Over the weekend, The Wall Street Journal published a piece about Richard Prince’s book collection, which sounds fairly impressive and has apparently cost him “hundreds of thousands” of dollars for some individual books, though with Mr. Prince it’s always a little hard to be sure that he isn’t just pranking the interviewer.
For example, one biographical tidbit mentioned here—that Mr. Prince’s parents apparently met while working for the Office of Strategic Services—was met with skepticism from Peter Schjeldahl in 2007 because, well, subterfuge is kind of the artist’s thing.
His love of books is well established, though (he told Glenn O’Brien that he owns Neal Cassady’s copy of On The Road), so with a very small grain of salt, please enjoy one of the article’s more boastful paragraphs below.
“He owns 51 copies of Vladimir Nabokov’s ‘Lolita,’ including the author’s desk copy, corrected in pencil. He has a rare F. Scott Fitzgerald-inscribed copy of ‘The Great Gatsby,’ and one of James Joyce’s ‘Ulysses.’ ‘There’s only 34 known inscribed copies of ‘Ulysses’ and only one in private hands,’ Mr. Prince said. ‘Mine.'”

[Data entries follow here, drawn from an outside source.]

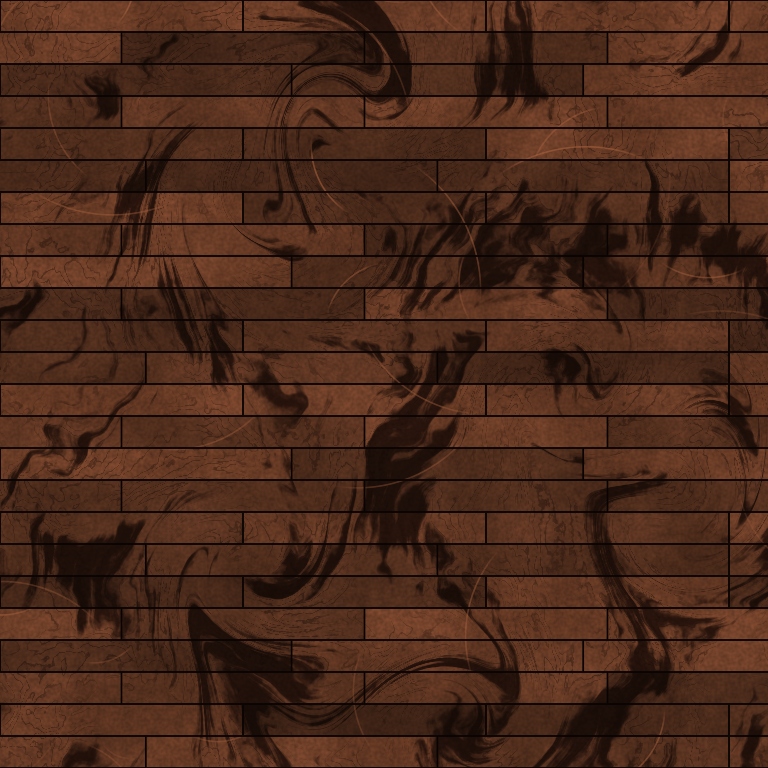
This texture is drawn by a three.js fragment shader. Its source:

```glsl
varying vec2 vUv;

vec2 hash2(vec2 cell) {
  vec3 h = fract(cell.xyx * vec3(0.1031, 0.1030, 0.0973));
  h += dot(h, h.yzx + 33.33);
  return fract((h.xx + h.yz) * h.zy);
}

vec2 gradientAt(vec2 cell) {
  float angle = 6.2832 * hash2(cell + 71.0).x;
  return vec2(cos(angle), sin(angle));
}

float gradientNoise(vec2 p) {
  vec2 i = floor(p), f = fract(p);
  vec2 u = f * f * f * (f * (f * 6.0 - 15.0) + 10.0);
  vec2 e = vec2(1.0, 0.0);
  return mix(
    mix(dot(gradientAt(i), f), dot(gradientAt(i + e), f - e), u.x),
    mix(dot(gradientAt(i + e.yx), f - e.yx), dot(gradientAt(i + 1.0), f - 1.0), u.x),
    u.y);
}

float fbm(vec2 p) {
  float sum = 0.0, amplitude = 1.0;
  for (int i = 0; i < 4; i++) {
    sum += amplitude * gradientNoise(p);
    p = p * 2.03 + 17.3;
    amplitude *= 0.5;
  }
  return sum;
}

vec2 rotate(vec2 p, float angle) {
  float c = cos(angle), s = sin(angle);
  return vec2(c * p.x - s * p.y, s * p.x + c * p.y);
}

// Knots wind the grain around scattered centres, then noise bends it
vec2 swirl(vec2 p) {
  for (int i = 0; i < 9; i++) {
    vec2 center = hash2(vec2(float(i) * 3.0 + 5.0, 12.0));
    vec2 d = p - center;
    p = center + rotate(d, 2.6 * exp(-dot(d, d) * 110.0));
  }
  return p + 0.07 * vec2(fbm(p * 5.0 + 3.0), fbm(p * 5.0 + 41.0));
}

// Thin curved scratches
float scratches(vec2 p) {
  float sum = 0.0;
  for (int i = 0; i < 44; i++) {
    vec2 seed = vec2(float(i) * 2.0 + 1.0, 57.0);
    vec2 shape = hash2(seed + 30.0);
    vec2 d = p - hash2(seed) * 1.2 + 0.1;
    float radius = 0.04 + 0.16 * shape.x;
    float line = 1.0 - smoothstep(0.0003, 0.0018, abs(length(d) - radius));
    float arc = dot(d / max(length(d), 0.001), rotate(vec2(1.0, 0.0), 6.2832 * shape.y));
    sum += line * smoothstep(0.84, 0.98, arc) * (0.12 + 0.5 * hash2(seed + 90.0).x);
  }
  return min(sum, 0.7);
}

void main() {
  // Rows counted from the top; every third row has longer planks
  float y = (1.0 - vUv.y) * 24.0;
  float row = floor(y);
  float plankLength = mod(row, 3.0) > 1.5 ? 0.3797 : 0.3164;
  float x = vUv.x / plankLength + 0.5 * mod(row, 2.0);
  float tone = 1.0 - 0.4 * pow(hash2(vec2(floor(x) + 4.0, row + 9.0)).x, 1.7);

  // Burl figure: dark blotches broken up by slanted streaks
  vec2 grain = swirl(vUv);
  float figure = fbm(grain * 6.5);
  float streak = fbm(rotate(grain, 0.45) * vec2(48.0, 8.0) + 23.0);
  float rough = fbm(vUv * 75.0);
  float blotch = smoothstep(0.12, 0.46, figure + 0.5 * streak + 0.12 * rough);
  float fiber = smoothstep(0.05, 0.5, streak + 0.25 * rough) * smoothstep(-0.25, 0.3, figure);

  // Fine contour lines follow the figure
  float level = fract(figure * 7.0 + streak * 0.7 + rough * 0.35);
  float contour = 1.0 - smoothstep(0.02, 0.13, abs(level - 0.5));
  contour *= smoothstep(-0.35, 0.3, fbm(vUv * 9.0 + 60.0));

  vec3 color = mix(vec3(0.39, 0.22, 0.138), vec3(0.465, 0.265, 0.17),
                   smoothstep(-0.4, 0.4, fbm(vUv * 7.0 + 80.0)));
  color = mix(color, vec3(0.2, 0.105, 0.062), 0.5 * contour);
  color = mix(color, vec3(0.21, 0.11, 0.065), 0.5 * fiber);
  color = mix(color, vec3(0.11, 0.05, 0.03), 0.85 * blotch);
  color *= tone * (1.0 + 0.12 * rough + 0.16 * gradientNoise(vUv * 230.0));
  color = mix(color, vec3(0.66, 0.38, 0.24), scratches(vUv));

  // Dark seams between planks
  vec2 toEdge = 0.5 - abs(fract(vec2(x, y)) - 0.5);
  float seam = min(toEdge.x * plankLength, toEdge.y / 24.0);
  color = mix(vec3(0.035, 0.014, 0.008), color, smoothstep(0.0004, 0.0019, seam));

  gl_FragColor = vec4(color, 1.0);
}
```
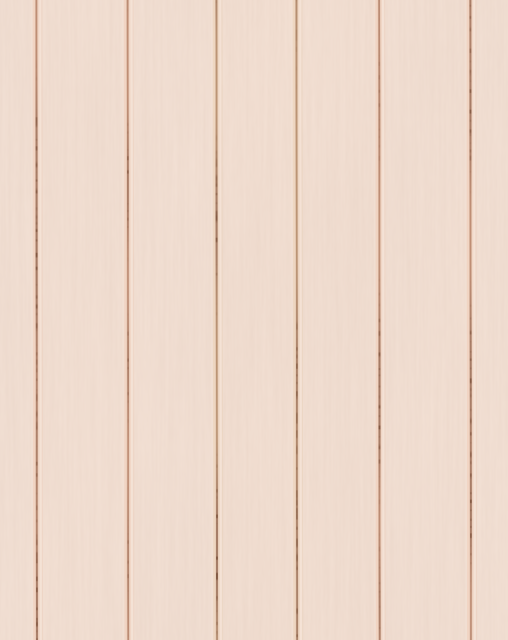
This texture is drawn by a WebGL 2 fragment shader. Its source:

```glsl
#version 300 es
precision highp float;

uniform vec2 u_resolution;
out vec4 fragColor;

float hash(float n) {
    return fract(sin(n * 91.73 + 4.1) * 437.585);
}

vec2 gradientAt(vec2 cell) {
    float angle = 6.2832 * fract(sin(dot(cell, vec2(127.1, 311.7))) * 43758.5);
    return vec2(cos(angle), sin(angle));
}

float gradientNoise(vec2 p) {
    vec2 i = floor(p), f = p - i;
    vec2 u = f * f * f * (f * (f * 6.0 - 15.0) + 10.0);
    vec2 e = vec2(0.0, 1.0);
    float low = mix(dot(gradientAt(i), f), dot(gradientAt(i + e.yx), f - e.yx), u.x);
    float high = mix(dot(gradientAt(i + e), f - e), dot(gradientAt(i + e.yy), f - e.yy), u.x);
    return mix(low, high, u.y);
}

// Seams are nearly evenly spaced, with slightly uneven plank widths
float seamPosition(float i) {
    float turn = 1.5708 * i;
    return (i + 0.5) / 6.0 + 0.0025 * sin(turn) - 0.0085 * cos(turn) + 0.002 * i - 0.0026;
}

// Antialiased band of given half width around d = 0
float band(float d, float halfWidth, float pixel) {
    return clamp((halfWidth - abs(d)) / pixel + 0.5, 0.0, 1.0);
}

void main() {
    vec2 uv = gl_FragCoord.xy / u_resolution;
    float pixel = 1.0 / u_resolution.x;

    // Nearest seam and the plank this point lies on
    float d = 1.0, seam = 0.0, plank = 0.0;
    for (float i = 0.0; i < 6.0; i++) {
        float sway = 0.0006 * gradientNoise(vec2(i * 7.3, uv.y * 3.0)) - 0.0012 * (uv.y - 0.5);
        float offset = uv.x - seamPosition(i) - sway;
        plank += step(0.0, offset);
        if (abs(offset) < abs(d)) {
            d = offset;
            seam = i;
        }
    }
    plank = mod(plank, 6.0);

    // Painted wood with fine vertical grain
    vec3 color = vec3(0.938, 0.862, 0.812);
    color += (hash(plank) - 0.5) * vec3(0.002, 0.006, 0.010);
    float grain = 0.011 * gradientNoise(vec2(uv.x * 190.0, uv.y * 7.0 + plank * 5.7))
                + 0.009 * gradientNoise(vec2(uv.x * 85.0, uv.y * 3.0 + plank * 9.1))
                + 0.006 * gradientNoise(vec2(uv.x * 200.0, uv.y * 45.0));
    color += grain * vec3(0.8, 1.0, 1.1);
    color += 0.008 * gradientNoise(uv * vec2(5.0, 2.0) + 3.7);

    // Rounded bead: peach shading, pale ridge and a faint outer groove
    float warm = 0.5 + 0.5 * cos(1.5708 * seam - 0.785);
    vec3 peach = mix(vec3(0.925, 0.835, 0.735), vec3(0.95, 0.82, 0.75), warm);
    color = mix(color, peach, 0.75 * band(d + 0.0045, 0.0030, pixel));
    color = mix(color, peach, 0.55 * band(d - 0.0035, 0.0022, pixel));
    color = mix(color, vec3(0.965, 0.895, 0.845), 0.7 * band(d - 0.0075, 0.0018, pixel));
    color = mix(color, peach * 0.98, 0.5 * band(d - 0.0110, 0.0010, pixel));
    color = mix(color, vec3(0.955, 0.885, 0.835), 0.5 * band(d + 0.0095, 0.0015, pixel));

    // Dark gap, with worn stretches and small ticks along its length
    float wear = smoothstep(-0.3, 0.4, gradientNoise(vec2(seam * 5.37 + 0.4, uv.y * 4.0)));
    float tick = smoothstep(0.05, 0.35, gradientNoise(vec2(seam * 3.71 + 0.3, uv.y * 95.0)));
    vec3 gap = mix(vec3(0.73, 0.59, 0.46), vec3(0.75, 0.55, 0.46), warm);
    gap = mix(gap, vec3(0.62, 0.46, 0.38), wear * 0.8);
    gap -= 0.14 * tick * wear;
    color = mix(color, vec3(0.86, 0.73, 0.64), 0.7 * band(d, 0.0028, pixel));
    color = mix(color, gap, band(d, 0.0016 + 0.0003 * wear, pixel));

    fragColor = vec4(color, 1.0);
}
```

The end of the article mentions Mr. Prince’s project involving The Catcher in the Rye, which we mentioned in a write-up of the MoMA PS1 book fair, and for which he has still not been sued! Keep doing your thing, sir.